My only critiques have to do with the relationship building and StarClan. Relationship-wise, Pebbleshine and Hawkwing really needed more time to form as a couple. Hawkwing literally goes from hating her to loving her with few interactions in between. As for Starclan, their inconsistency is frustrating. There just doesn’t feel like a true concrete reason why they cannot guide SkyClan to the lake. StarClan guided the other clans, and have spoken directly to many characters in previous entries. In fact, a Starclan cat guides Echosong directly back to the group. It felt like StarClan was forced to be vague for the sake of mystery, and needless suffering.


Tigerheart's Shadow

Solid super edition, but not spectacular. I really enjoyed have Tigerheart as a protagonist, and seeing an older, stronger, version of Dovewing. Their relationship is one that I like a lot, and it was nice to see them explore a place where they could start their family in peace. The city was a great change of location, and made for a more interesting setting as opposed to yet another twoleg-place.
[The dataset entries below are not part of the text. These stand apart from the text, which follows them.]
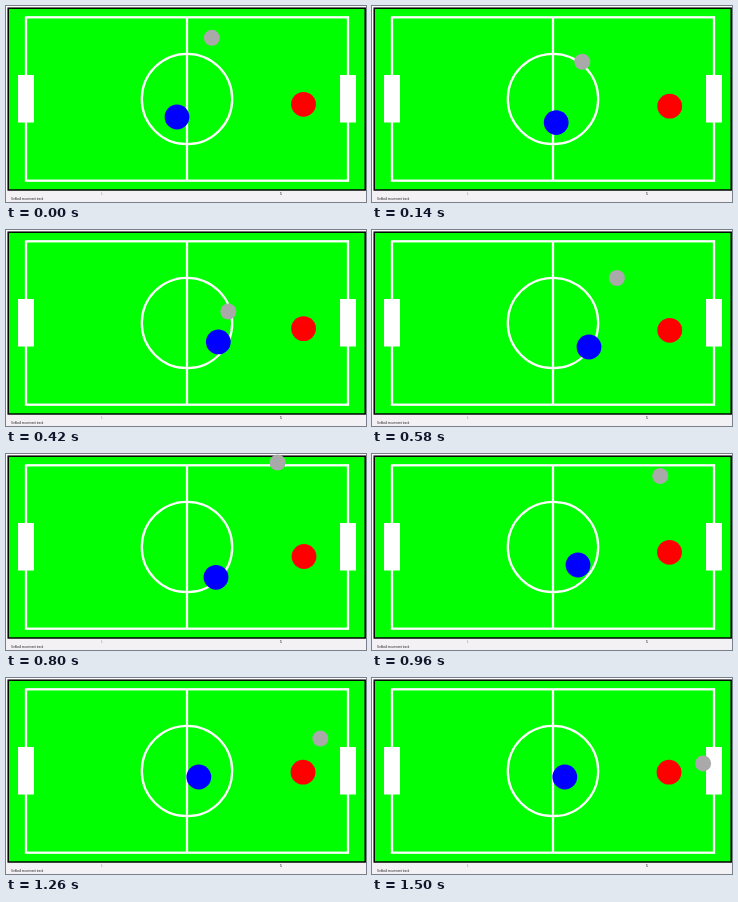
An HTML page for the animation above (1.52 s loop, 360 by 196 pixels).

```html
<!DOCTYPE html>
<html lang="en">
<head>
<meta charset="utf-8">
<title>Table football</title>
<style>
  html, body { margin: 0; width: 100%; height: 100%; overflow: hidden; background: #fff; }
  svg { display: block; width: 360px; height: 196px; }
  text { font-family: "Liberation Sans", Arial, sans-serif; fill: #222; }
</style>
</head>
<body>
<svg viewBox="0 0 360 196">
  <rect width="360" height="196" fill="#fff"/>
  <rect y="185" width="360" height="11" fill="#f4f1f4"/>
  <rect x="2.2" y="2.2" width="357" height="181.8" fill="#0f0" stroke="#000" stroke-width="1.5"/>
  <g fill="none" stroke="#fff" stroke-width="2.3">
    <rect x="20" y="11.3" width="322" height="163.4"/>
    <path d="M181 11V175"/>
    <circle cx="181" cy="93" r="45.2"/>
  </g>
  <g fill="#fff">
    <rect x="12" y="69" width="16" height="47.5"/>
    <rect x="334" y="69" width="16" height="47.5"/>
  </g>
  <circle id="blue" r="12.4" fill="#00f"/>
  <circle id="red" r="12.4" fill="#f00"/>
  <circle id="ball" r="8" fill="#a9a9a9"/>
  <text x="95" y="189" font-size="3" opacity=".5">1</text>
  <text x="273.8" y="189.2" font-size="4">5</text>
  <text x="5" y="194.3" font-size="3">Softball movement track</text>
</svg>
<script>
const LOOP = 1520, STEP = 20, DRAG = 0.0008, KICK = 375, WALL = 2.9;

// Turning points of the blue player: [time, x, y]
const turns = [[0, 171, 111], [260, 195.5, 121.3], [KICK, 211, 110.5], [580, 217, 117],
  [800, 210, 123.3], [960, 206, 111], [1260, 192.8, 99]];

function blueAt(t) {
  const i = turns.findIndex(p => p[0] > t);
  if (i < 0) return turns.at(-1).slice(1);
  const [t0, x0, y0] = turns[i - 1], [t1, x1, y1] = turns[i];
  const u = (t - t0) / (t1 - t0);
  return [x0 + (x1 - x0) * u, y0 + (y1 - y0) * u];
}

// Red mirrors the vertical moves of blue on a smaller scale
function redAt(t) {
  const dy = 0.34 * (blueAt(t)[1] - 111);
  return [297.5 + 0.12 * dy, 98.3 + dy];
}

// Distance factor of a rolling ball slowed by drag
const roll = t => (1 - Math.exp(-DRAG * t)) / DRAG;

// The ball rolls down, is kicked by blue, then bounces off the top wall
function ballAt(t) {
  if (t < KICK) {
    const d = roll(t);
    return [205.8 + 0.0335 * d, 31.8 + 0.181 * d];
  }
  const d = roll(t - KICK);
  const y = 91.7 - 0.231 * d;
  return [215.4 + 0.156 * d, WALL + Math.abs(y - WALL)];
}

const movers = Object.entries({ blue: blueAt, red: redAt, ball: ballAt })
  .map(([id, at]) => [document.getElementById(id), at]);

const start = performance.now();
function draw(now) {
  const t = Math.floor((Math.max(0, now - start) % LOOP) / STEP) * STEP;
  for (const [disc, at] of movers) {
    const [x, y] = at(t);
    disc.setAttribute("cx", x.toFixed(2));
    disc.setAttribute("cy", y.toFixed(2));
  }
  requestAnimationFrame(draw);
}
draw(start);
</script>
</body>
</html>
```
I did feel that this book dragged a bit. Chapters on chapters were spent just walking, or thinking about vague dreams. Parts of the book really felt like padding to get to 400 pages.

Tree's Roots
Pebbleshine's Kits
Tawnypelt's Clan

Tree's Roots - Solid story that fills in a lot of that gaps of Tree’s strange powers and odd habits. I like that he resented his cultural practices, that is toms being forced to leave the Sisters at 6 moons of age. It made for some nice drama as we rarely see characters in warriors resent their cat cultures/religions.

Pebbleshine's Kits - A bit of a boring journey book. The reader knows it does not end well, and it feels a bit unnecessary. I did like that there was a cat and dog friendship - I’ve been waiting a while to see something like that in Warriors.

Tawnypelt's Clan - Finally nice to have Tawnypelt's perspective. It's nice to see her trying to reconcile with the events of AVOS, while also giving her an adventure with Dovewing. That being said, I can't help but feel like this was not the right angel for a Tawnypelt novella. I've always been MUCH more interested to see the story of why she left Thunderclan, and the reasons for staying in Shadowclan after Tigerstar died.





Warriors © of Erin Hunter 2021
Background stock photo created by
Jaymantri.